--- Data records ---
--
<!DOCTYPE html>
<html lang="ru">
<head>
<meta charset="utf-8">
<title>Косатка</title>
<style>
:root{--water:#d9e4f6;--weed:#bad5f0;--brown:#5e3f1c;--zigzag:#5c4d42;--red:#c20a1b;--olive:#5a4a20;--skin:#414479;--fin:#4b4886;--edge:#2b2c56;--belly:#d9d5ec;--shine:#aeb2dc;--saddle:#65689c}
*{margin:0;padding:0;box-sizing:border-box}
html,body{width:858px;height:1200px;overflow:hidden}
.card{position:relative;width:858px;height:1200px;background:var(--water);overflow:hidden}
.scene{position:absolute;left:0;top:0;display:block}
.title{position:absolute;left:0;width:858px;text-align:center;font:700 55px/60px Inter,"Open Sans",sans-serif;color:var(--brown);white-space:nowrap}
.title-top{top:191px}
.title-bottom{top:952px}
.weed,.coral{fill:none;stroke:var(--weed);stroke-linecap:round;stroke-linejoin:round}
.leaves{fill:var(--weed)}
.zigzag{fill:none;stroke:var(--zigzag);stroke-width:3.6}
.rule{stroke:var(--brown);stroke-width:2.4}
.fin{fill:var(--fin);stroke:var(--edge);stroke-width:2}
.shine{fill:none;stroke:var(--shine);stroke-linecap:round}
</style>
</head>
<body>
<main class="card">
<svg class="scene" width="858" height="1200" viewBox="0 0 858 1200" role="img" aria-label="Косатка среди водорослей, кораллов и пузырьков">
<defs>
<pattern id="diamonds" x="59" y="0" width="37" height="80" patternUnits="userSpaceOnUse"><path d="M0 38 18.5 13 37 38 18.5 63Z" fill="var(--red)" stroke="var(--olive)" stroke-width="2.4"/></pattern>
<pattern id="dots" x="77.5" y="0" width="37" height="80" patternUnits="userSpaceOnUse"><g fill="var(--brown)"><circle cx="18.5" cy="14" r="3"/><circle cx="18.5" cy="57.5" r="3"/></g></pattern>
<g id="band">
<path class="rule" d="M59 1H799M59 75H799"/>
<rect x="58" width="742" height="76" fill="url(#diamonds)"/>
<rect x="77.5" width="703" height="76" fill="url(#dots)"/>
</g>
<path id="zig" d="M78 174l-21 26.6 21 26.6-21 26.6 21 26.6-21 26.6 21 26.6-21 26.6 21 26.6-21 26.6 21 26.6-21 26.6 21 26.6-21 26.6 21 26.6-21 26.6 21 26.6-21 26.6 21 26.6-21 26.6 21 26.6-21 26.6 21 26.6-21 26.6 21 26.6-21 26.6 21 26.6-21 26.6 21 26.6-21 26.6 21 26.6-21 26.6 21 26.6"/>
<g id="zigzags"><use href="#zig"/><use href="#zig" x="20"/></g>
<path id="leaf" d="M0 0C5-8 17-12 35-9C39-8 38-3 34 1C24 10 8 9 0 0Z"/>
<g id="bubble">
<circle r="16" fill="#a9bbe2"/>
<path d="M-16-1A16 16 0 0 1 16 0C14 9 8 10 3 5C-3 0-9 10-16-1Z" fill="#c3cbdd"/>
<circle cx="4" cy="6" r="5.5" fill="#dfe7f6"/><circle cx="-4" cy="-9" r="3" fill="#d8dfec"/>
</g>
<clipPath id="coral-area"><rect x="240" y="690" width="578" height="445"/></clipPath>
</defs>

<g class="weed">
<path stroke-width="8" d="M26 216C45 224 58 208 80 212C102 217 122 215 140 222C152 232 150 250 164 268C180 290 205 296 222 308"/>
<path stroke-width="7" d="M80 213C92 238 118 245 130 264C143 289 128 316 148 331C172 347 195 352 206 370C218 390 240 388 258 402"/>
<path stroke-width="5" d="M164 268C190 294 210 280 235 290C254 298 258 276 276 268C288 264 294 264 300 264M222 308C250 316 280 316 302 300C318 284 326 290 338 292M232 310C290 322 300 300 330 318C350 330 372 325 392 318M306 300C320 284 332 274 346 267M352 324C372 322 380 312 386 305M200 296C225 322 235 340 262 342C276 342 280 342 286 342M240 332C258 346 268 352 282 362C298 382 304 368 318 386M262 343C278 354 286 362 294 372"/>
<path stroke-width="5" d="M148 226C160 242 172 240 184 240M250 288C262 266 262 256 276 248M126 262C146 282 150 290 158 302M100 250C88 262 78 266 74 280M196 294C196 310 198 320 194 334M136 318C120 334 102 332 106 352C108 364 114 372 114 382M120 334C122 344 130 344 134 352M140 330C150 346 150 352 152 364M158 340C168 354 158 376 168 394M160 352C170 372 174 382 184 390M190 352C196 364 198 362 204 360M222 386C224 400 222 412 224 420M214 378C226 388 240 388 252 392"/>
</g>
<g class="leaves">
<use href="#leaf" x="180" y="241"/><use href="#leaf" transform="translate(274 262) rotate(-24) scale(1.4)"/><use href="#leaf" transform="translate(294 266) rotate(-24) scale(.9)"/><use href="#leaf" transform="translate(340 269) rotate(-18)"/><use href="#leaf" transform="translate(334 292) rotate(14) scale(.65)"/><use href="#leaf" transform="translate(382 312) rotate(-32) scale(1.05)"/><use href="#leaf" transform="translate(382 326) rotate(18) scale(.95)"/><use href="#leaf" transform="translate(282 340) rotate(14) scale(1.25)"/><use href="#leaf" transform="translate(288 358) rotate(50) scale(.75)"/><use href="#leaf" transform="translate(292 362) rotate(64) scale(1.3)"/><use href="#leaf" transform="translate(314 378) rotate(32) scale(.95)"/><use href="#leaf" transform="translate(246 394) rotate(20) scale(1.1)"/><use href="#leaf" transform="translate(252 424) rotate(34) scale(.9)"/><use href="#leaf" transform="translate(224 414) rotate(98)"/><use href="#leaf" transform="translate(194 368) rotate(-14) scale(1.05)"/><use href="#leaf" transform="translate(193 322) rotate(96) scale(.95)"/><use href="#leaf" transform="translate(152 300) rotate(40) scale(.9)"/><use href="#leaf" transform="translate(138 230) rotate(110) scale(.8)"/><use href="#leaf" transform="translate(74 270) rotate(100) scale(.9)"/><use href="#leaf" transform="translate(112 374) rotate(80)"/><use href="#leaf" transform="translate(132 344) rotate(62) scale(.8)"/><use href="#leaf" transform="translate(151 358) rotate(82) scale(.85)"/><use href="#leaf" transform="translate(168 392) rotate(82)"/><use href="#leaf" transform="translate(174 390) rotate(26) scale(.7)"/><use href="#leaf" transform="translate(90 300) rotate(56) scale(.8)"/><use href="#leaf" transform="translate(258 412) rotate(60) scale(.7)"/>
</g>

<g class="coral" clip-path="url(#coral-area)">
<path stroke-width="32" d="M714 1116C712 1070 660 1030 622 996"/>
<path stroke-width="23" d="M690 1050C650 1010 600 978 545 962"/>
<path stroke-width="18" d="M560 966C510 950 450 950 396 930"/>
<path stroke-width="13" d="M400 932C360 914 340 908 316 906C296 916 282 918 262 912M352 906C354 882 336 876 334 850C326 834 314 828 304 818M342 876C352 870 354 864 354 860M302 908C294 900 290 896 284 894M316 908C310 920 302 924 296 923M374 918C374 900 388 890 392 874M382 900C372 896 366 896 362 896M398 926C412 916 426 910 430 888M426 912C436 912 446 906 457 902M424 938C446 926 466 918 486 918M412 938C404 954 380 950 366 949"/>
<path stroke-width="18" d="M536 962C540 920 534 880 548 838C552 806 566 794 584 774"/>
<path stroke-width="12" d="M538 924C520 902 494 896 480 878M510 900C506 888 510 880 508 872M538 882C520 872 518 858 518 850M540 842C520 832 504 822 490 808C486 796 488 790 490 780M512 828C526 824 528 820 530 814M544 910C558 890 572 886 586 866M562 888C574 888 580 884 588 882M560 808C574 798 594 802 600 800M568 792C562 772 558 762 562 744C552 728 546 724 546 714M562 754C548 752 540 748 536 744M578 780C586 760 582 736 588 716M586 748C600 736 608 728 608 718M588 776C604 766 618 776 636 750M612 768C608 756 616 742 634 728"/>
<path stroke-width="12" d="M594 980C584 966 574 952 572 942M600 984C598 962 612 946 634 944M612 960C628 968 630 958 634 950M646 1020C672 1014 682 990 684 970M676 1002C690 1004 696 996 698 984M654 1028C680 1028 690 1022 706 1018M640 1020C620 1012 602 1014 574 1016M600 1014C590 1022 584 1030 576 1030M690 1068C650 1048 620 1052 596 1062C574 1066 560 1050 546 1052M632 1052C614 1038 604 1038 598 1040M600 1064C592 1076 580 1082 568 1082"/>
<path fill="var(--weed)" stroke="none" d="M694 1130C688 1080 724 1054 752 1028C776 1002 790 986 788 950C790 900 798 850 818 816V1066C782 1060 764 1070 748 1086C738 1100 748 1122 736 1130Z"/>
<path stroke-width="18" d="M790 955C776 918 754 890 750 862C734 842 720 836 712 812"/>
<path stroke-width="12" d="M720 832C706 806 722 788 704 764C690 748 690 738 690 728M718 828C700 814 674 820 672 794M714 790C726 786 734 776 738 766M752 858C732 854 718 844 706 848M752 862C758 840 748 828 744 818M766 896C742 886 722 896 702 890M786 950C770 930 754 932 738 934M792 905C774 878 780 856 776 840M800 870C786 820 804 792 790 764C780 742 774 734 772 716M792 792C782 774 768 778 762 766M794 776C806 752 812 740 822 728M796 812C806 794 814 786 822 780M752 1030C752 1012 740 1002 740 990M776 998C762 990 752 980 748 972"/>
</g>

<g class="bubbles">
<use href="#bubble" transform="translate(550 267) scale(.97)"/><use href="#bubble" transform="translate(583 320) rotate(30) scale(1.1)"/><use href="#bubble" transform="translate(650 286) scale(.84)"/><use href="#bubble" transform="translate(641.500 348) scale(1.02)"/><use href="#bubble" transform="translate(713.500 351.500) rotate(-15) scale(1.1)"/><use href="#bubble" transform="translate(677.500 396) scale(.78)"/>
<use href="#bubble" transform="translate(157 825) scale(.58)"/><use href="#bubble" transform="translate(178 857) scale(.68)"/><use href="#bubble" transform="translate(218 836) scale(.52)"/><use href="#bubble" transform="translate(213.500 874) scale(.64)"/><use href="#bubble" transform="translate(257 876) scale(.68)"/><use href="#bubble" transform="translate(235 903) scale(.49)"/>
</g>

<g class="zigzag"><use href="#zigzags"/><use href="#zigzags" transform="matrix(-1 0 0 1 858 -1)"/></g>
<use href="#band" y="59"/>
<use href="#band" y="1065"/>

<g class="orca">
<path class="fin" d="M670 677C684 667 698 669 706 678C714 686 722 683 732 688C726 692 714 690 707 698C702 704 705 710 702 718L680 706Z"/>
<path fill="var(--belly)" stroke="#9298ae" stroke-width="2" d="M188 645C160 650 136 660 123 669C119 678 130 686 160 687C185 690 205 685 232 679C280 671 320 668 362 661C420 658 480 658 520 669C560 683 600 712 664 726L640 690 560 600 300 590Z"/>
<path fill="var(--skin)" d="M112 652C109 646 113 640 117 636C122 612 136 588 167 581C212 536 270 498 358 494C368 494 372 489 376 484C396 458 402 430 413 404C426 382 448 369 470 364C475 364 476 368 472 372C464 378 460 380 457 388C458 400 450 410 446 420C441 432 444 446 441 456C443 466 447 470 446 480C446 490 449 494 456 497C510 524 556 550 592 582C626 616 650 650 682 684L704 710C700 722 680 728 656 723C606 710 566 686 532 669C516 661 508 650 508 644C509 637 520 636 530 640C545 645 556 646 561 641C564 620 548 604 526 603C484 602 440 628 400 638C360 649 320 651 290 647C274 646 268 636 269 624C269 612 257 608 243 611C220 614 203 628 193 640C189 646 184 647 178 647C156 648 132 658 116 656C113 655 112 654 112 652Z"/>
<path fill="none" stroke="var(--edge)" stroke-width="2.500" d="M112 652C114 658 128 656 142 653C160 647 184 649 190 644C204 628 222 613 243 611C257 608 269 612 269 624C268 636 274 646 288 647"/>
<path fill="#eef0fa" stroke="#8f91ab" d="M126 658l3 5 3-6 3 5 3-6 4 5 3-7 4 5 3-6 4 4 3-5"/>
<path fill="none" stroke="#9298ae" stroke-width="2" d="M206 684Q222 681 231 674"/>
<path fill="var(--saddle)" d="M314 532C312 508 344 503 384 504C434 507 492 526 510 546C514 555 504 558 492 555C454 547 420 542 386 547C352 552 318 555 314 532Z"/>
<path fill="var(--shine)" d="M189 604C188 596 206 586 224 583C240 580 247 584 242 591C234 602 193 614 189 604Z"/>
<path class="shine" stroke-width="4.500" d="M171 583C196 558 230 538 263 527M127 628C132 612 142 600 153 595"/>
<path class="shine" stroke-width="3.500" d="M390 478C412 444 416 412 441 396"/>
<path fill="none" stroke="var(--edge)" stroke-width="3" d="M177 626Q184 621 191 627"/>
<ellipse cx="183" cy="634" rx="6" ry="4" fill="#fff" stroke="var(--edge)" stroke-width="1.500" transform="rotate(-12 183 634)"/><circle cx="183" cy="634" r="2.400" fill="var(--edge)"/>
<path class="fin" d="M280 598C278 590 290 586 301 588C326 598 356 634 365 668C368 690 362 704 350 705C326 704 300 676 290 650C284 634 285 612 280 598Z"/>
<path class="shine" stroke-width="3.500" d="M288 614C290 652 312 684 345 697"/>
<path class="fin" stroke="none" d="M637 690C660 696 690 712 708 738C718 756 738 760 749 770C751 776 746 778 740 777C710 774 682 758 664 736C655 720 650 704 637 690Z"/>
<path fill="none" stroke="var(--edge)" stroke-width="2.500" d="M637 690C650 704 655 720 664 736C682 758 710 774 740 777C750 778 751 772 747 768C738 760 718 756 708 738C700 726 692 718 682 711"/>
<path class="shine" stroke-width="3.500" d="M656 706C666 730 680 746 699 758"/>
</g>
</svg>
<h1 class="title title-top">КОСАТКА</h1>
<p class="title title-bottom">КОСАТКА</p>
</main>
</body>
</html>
--
--- Instructions to follow ---
Your answer must consist only of the lines from the start of the records above through the line with "38 18.5 13 37", each retyped exactly.

--- Exercise result ---
<!DOCTYPE html>
<html lang="ru">
<head>
<meta charset="utf-8">
<title>Косатка</title>
<style>
:root{--water:#d9e4f6;--weed:#bad5f0;--brown:#5e3f1c;--zigzag:#5c4d42;--red:#c20a1b;--olive:#5a4a20;--skin:#414479;--fin:#4b4886;--edge:#2b2c56;--belly:#d9d5ec;--shine:#aeb2dc;--saddle:#65689c}
*{margin:0;padding:0;box-sizing:border-box}
html,body{width:858px;height:1200px;overflow:hidden}
.card{position:relative;width:858px;height:1200px;background:var(--water);overflow:hidden}
.scene{position:absolute;left:0;top:0;display:block}
.title{position:absolute;left:0;width:858px;text-align:center;font:700 55px/60px Inter,"Open Sans",sans-serif;color:var(--brown);white-space:nowrap}
.title-top{top:191px}
.title-bottom{top:952px}
.weed,.coral{fill:none;stroke:var(--weed);stroke-linecap:round;stroke-linejoin:round}
.leaves{fill:var(--weed)}
.zigzag{fill:none;stroke:var(--zigzag);stroke-width:3.6}
.rule{stroke:var(--brown);stroke-width:2.4}
.fin{fill:var(--fin);stroke:var(--edge);stroke-width:2}
.shine{fill:none;stroke:var(--shine);stroke-linecap:round}
</style>
</head>
<body>
<main class="card">
<svg class="scene" width="858" height="1200" viewBox="0 0 858 1200" role="img" aria-label="Косатка среди водорослей, кораллов и пузырьков">
<defs>
<pattern id="diamonds" x="59" y="0" width="37" height="80" patternUnits="userSpaceOnUse"><path d="M0 38 18.5 13 37 38 18.5 63Z" fill="var(--red)" stroke="var(--olive)" stroke-width="2.4"/></pattern>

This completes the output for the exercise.